It was a raw March night in the late 1970s as the Division of Fish and
Wildlife shocker boat skirted the east shore of Brookville Reservoir upstream
from the dam. There were three or four DFW fisheries biologists in the
boat and one very cold outdoor writer.
I, the shivering outdoor writer, had arrived at the DFW fisheries shack
at Brookville a little after dark and watched in awe as two 20-foot, flat-bottom
boats were hauled to a ramp on the east shore of the lake and made ready
This included rigging the electrodes that dangled from long poles projecting
from the bow of the boats, getting the nets and holding tanks ready, and
starting the generator motors.
For several years walleye fry (very young fish), and some fingerlings
from federal hatcheries had been stocked at Brookville and some other Hoosier
waters. Now the DFW was getting its feet wet in the walleye production
business. The DFW's walleye hatching/stocking program was on the launch

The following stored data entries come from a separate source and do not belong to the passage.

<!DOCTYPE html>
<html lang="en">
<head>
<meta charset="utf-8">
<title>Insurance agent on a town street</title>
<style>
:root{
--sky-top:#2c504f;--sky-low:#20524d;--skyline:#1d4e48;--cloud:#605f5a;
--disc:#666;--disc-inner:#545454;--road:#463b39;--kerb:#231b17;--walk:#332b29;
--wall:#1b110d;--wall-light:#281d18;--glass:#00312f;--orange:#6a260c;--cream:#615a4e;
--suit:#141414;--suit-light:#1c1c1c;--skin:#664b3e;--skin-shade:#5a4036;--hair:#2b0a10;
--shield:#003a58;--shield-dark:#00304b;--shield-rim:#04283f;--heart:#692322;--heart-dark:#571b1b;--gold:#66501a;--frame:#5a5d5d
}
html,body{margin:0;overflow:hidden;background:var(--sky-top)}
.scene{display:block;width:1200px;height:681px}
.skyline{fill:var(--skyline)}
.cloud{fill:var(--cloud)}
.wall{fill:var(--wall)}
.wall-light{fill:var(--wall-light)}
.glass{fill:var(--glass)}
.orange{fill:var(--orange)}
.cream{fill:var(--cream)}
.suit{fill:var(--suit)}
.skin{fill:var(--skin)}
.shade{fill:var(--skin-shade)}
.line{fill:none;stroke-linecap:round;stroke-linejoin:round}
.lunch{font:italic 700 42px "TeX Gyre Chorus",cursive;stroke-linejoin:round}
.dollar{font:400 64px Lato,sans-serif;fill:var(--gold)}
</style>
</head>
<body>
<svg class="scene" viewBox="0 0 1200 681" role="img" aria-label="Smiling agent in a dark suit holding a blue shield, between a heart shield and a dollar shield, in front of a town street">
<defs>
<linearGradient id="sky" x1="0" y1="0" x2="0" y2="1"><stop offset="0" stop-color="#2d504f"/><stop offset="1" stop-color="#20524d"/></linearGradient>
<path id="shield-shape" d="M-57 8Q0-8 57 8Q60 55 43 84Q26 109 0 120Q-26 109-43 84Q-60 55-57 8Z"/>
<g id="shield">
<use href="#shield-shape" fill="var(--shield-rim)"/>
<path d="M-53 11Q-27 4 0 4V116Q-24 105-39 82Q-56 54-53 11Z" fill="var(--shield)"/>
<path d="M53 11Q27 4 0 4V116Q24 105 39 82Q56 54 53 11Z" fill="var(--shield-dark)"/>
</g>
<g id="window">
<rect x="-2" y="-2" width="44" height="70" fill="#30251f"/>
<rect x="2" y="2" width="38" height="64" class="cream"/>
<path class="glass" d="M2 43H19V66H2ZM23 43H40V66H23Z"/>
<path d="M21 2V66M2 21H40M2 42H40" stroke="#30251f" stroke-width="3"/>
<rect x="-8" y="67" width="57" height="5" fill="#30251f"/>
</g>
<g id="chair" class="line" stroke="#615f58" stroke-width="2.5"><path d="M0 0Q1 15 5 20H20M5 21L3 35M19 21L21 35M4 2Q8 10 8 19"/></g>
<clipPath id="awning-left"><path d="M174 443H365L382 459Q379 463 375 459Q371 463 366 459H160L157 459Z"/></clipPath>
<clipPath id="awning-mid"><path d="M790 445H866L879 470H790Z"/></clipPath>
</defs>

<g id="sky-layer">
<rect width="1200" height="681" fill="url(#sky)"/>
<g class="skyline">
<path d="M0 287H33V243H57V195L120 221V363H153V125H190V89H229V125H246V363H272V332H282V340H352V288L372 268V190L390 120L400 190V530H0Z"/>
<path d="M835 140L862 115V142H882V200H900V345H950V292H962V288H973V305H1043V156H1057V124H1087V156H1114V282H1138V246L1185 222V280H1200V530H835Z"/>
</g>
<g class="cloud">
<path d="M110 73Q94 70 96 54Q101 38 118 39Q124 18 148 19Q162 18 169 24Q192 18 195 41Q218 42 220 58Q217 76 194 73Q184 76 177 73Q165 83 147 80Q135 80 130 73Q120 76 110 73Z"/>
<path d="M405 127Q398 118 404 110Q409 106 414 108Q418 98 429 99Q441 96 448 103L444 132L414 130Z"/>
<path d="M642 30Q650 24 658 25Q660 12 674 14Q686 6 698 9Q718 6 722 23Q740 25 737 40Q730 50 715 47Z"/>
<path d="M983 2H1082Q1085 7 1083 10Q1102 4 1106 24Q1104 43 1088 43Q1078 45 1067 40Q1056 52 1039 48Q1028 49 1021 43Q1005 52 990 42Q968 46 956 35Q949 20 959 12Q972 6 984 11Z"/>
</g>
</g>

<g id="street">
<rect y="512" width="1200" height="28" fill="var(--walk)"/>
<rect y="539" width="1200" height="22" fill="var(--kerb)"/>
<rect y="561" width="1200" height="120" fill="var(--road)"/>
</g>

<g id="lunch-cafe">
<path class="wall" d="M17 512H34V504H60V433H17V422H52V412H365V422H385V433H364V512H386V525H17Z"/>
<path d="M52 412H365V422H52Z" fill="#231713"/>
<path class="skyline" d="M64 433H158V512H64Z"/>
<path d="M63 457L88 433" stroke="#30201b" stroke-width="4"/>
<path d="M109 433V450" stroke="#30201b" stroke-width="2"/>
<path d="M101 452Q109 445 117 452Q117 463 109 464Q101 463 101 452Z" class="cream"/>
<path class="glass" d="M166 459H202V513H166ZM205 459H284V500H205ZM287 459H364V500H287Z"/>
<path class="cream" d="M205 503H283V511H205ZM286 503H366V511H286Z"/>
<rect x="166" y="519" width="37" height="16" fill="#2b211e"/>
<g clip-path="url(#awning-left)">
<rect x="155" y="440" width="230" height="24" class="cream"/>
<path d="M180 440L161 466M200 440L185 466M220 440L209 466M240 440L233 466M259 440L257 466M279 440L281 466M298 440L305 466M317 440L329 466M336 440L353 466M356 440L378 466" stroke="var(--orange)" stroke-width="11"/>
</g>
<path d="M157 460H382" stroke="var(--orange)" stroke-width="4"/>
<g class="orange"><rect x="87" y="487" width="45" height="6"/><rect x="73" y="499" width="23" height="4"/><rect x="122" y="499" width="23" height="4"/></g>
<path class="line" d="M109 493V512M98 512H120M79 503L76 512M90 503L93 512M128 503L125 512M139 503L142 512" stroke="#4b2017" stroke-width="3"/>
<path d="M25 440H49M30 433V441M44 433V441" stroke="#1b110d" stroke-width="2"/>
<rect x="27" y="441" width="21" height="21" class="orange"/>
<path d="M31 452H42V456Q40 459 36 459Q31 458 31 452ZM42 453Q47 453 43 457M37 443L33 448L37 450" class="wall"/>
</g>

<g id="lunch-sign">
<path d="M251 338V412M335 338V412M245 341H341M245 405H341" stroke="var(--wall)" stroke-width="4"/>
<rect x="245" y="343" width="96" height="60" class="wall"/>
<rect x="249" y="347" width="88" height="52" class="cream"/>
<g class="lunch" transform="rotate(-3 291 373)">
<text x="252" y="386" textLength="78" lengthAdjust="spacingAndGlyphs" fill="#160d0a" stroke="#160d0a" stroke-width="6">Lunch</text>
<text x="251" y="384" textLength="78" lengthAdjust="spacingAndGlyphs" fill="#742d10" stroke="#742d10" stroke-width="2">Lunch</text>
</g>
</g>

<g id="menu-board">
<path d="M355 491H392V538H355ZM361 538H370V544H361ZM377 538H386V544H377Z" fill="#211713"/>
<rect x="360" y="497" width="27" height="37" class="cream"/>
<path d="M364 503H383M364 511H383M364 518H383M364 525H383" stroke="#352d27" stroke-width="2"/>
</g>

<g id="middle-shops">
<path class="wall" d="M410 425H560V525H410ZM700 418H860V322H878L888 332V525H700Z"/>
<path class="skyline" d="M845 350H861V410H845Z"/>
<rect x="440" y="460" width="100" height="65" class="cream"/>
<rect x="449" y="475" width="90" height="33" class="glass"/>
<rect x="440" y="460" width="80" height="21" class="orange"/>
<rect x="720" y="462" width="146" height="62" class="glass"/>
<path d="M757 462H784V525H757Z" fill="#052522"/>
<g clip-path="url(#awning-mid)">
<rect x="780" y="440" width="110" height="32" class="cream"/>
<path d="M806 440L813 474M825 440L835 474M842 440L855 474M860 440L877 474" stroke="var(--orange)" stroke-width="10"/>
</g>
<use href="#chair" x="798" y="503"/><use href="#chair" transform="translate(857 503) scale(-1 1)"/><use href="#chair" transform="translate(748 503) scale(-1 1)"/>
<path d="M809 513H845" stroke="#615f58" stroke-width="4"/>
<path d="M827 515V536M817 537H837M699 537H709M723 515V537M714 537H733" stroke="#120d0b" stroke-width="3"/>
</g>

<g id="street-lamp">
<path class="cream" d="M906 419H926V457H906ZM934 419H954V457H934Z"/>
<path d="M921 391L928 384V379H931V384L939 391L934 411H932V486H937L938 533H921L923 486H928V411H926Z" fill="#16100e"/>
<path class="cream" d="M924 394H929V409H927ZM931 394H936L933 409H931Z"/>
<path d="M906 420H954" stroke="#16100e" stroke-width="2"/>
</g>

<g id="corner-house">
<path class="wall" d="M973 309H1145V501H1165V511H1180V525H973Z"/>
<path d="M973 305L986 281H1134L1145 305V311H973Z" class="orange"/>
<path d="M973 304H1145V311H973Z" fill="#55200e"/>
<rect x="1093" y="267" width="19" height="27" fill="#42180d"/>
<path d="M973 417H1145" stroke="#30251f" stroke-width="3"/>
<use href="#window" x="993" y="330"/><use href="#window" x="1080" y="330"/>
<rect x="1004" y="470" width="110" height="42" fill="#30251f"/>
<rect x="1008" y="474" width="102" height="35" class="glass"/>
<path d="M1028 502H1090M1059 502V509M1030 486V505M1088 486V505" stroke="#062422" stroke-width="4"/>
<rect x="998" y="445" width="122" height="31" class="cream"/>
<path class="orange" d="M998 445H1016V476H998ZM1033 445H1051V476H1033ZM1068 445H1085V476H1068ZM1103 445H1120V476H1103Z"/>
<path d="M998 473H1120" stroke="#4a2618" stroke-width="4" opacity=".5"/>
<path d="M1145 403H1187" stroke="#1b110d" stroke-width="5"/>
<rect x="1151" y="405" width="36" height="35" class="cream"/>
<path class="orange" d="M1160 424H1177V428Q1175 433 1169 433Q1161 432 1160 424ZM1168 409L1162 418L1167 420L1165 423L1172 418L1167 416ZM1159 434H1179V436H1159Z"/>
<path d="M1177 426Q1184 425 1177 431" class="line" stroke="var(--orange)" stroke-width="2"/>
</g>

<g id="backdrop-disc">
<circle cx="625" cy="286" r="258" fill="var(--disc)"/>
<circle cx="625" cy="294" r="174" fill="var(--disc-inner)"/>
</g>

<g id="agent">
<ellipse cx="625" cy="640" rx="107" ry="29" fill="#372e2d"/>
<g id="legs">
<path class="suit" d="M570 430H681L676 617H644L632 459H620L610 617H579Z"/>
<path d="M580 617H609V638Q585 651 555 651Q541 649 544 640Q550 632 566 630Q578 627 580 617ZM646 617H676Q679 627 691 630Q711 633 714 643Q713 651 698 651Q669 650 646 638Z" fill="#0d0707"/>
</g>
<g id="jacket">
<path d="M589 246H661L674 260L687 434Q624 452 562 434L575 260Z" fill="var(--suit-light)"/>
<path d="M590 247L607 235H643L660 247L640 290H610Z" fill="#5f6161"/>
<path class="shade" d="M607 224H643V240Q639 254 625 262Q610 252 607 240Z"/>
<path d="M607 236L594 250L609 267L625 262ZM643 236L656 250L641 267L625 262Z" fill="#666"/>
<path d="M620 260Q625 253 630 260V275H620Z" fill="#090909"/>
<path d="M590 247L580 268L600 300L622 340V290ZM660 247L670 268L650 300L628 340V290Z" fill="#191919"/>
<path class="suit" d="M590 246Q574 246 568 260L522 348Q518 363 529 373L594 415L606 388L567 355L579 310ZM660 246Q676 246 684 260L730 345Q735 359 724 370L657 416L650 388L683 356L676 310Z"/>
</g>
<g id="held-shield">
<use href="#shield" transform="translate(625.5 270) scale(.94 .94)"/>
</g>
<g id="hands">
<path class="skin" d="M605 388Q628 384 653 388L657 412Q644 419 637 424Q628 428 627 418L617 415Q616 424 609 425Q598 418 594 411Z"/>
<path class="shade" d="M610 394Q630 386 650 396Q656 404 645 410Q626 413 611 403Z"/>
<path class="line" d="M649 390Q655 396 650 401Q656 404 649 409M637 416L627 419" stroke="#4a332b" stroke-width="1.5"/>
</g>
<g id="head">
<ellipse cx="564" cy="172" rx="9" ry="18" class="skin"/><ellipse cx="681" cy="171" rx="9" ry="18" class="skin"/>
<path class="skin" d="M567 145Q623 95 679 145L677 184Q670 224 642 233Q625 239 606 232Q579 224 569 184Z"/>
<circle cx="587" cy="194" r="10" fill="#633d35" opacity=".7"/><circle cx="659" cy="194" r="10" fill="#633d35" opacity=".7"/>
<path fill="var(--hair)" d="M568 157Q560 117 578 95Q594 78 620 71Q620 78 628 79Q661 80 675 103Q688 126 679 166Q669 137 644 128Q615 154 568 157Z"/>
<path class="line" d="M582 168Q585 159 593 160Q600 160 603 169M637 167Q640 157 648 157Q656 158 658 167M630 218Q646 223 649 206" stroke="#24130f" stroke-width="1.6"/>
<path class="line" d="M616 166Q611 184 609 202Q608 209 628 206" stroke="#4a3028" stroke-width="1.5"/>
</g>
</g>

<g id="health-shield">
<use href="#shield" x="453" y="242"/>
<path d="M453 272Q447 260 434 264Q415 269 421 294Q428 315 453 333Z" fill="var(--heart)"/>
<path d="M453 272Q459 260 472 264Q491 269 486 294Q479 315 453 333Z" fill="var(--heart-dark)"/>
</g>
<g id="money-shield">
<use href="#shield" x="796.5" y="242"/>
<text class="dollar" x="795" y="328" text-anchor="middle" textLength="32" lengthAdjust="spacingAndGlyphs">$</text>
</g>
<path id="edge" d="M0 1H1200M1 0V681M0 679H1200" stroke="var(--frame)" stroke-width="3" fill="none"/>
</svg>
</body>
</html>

Without doing a lengthy--and probably fruitless--search for the column
I wrote about the experience, it would be next to impossible to recall
the number of fish the two crews collected that night. But the biologists
explained that they were taking both male and female walleyes--females
for eggs, males for milt (sperm) for fertilization.
Back at the fisheries shack, a truly delightful building with facilities
for both working and sleeping, the biologists would strip the eggs from
the female walleyes into shallow metal pans, fertilize them by stirring
in the milt with a turkey feather, and place them in glass jars with running
The next day, or soon thereafter, the jars of eggs would be transported
to other hatchery facilities where the eggs would hatch in less than two
Nobody knows how many walleye fry and fingerlings the DFW's walleye
hatching program have been stocked in Hoosier waters in the ensuing years.
But the value of the ongoing program is reflected in strings of very respectable
walleyes from such impoundments as Monroe and Brookville reservoirs in
the south-central part of the state, and such natural lakes as Bass Lake,
Lake Maxinkuckee, and Clear Lake in the north. But while these waters may
be called our best walleye fisheries they are by no means the only waters
that host old marble eyes. Kokomo Reservoir can be good.
Dan Jessup, who also serves as manager of the DFW's Cikana Hatchery
at Martinsville, rides herd on the DFW's walleye egg-gathering and hatching
program, says the walleye program usually nets about 40-million eggs per
year (late in March or early in April) and that a 60 percent success ratio
is about par for the program.
This translates into to 20 to 25-million walleye fry per year, with
some being raised to fingerling stage for stocking in special waters. Fry
of a fish species is the living organism soon after it is hatched. In reality,
it is an egg with tail and mouth.
Generally, some 10 to 15-million fry go back to Brookville, which must
be considered one of our most productive walleye waters.
It would not be practical to list all Hoosier waters where walleye may
be found. But for those who want to try their luck for this highly-prized
species, the 2004 "Indiana Fishing Guide," free at most bait and tackle
shops, shows many black dots in the "walleye" column of the "Where To Fish
In Indiana" feature. Not all of these walleye fisheries are the result
of the DFW's walleye program, but many of them are totally dependent on
it. Hoosier waters do not offer a lot of natural walleye reproduction,
although Jessup does not discount the possibility at Brookville.
Jessup says the walleye egg-gathering/hatching program has undergone
some refinements over the years, most notably the replacement of shocker
boats by gill nets, and plastic pans for the old metal pans.
But the walleye eggs still are squeezed gently into small pans and the
milt is stirred in with, of all things, a turkey feather . . . a wild turkey,
Incidentally, if you are thinking of wetting a line with walleye in
mind in the next few weeks, you would be hard pressed to find a better
bait/lure than a big, juicy live night crawler drifted close to the
bottom on a three hook harness with as little weight as possible (see March
2004 column on this website).
Click on thumbnail photo for enlarged view.
Jessup, Cikana Hatchery Manager, hatches walleye eggs in jars. (DFW
Photo by John Maxwell)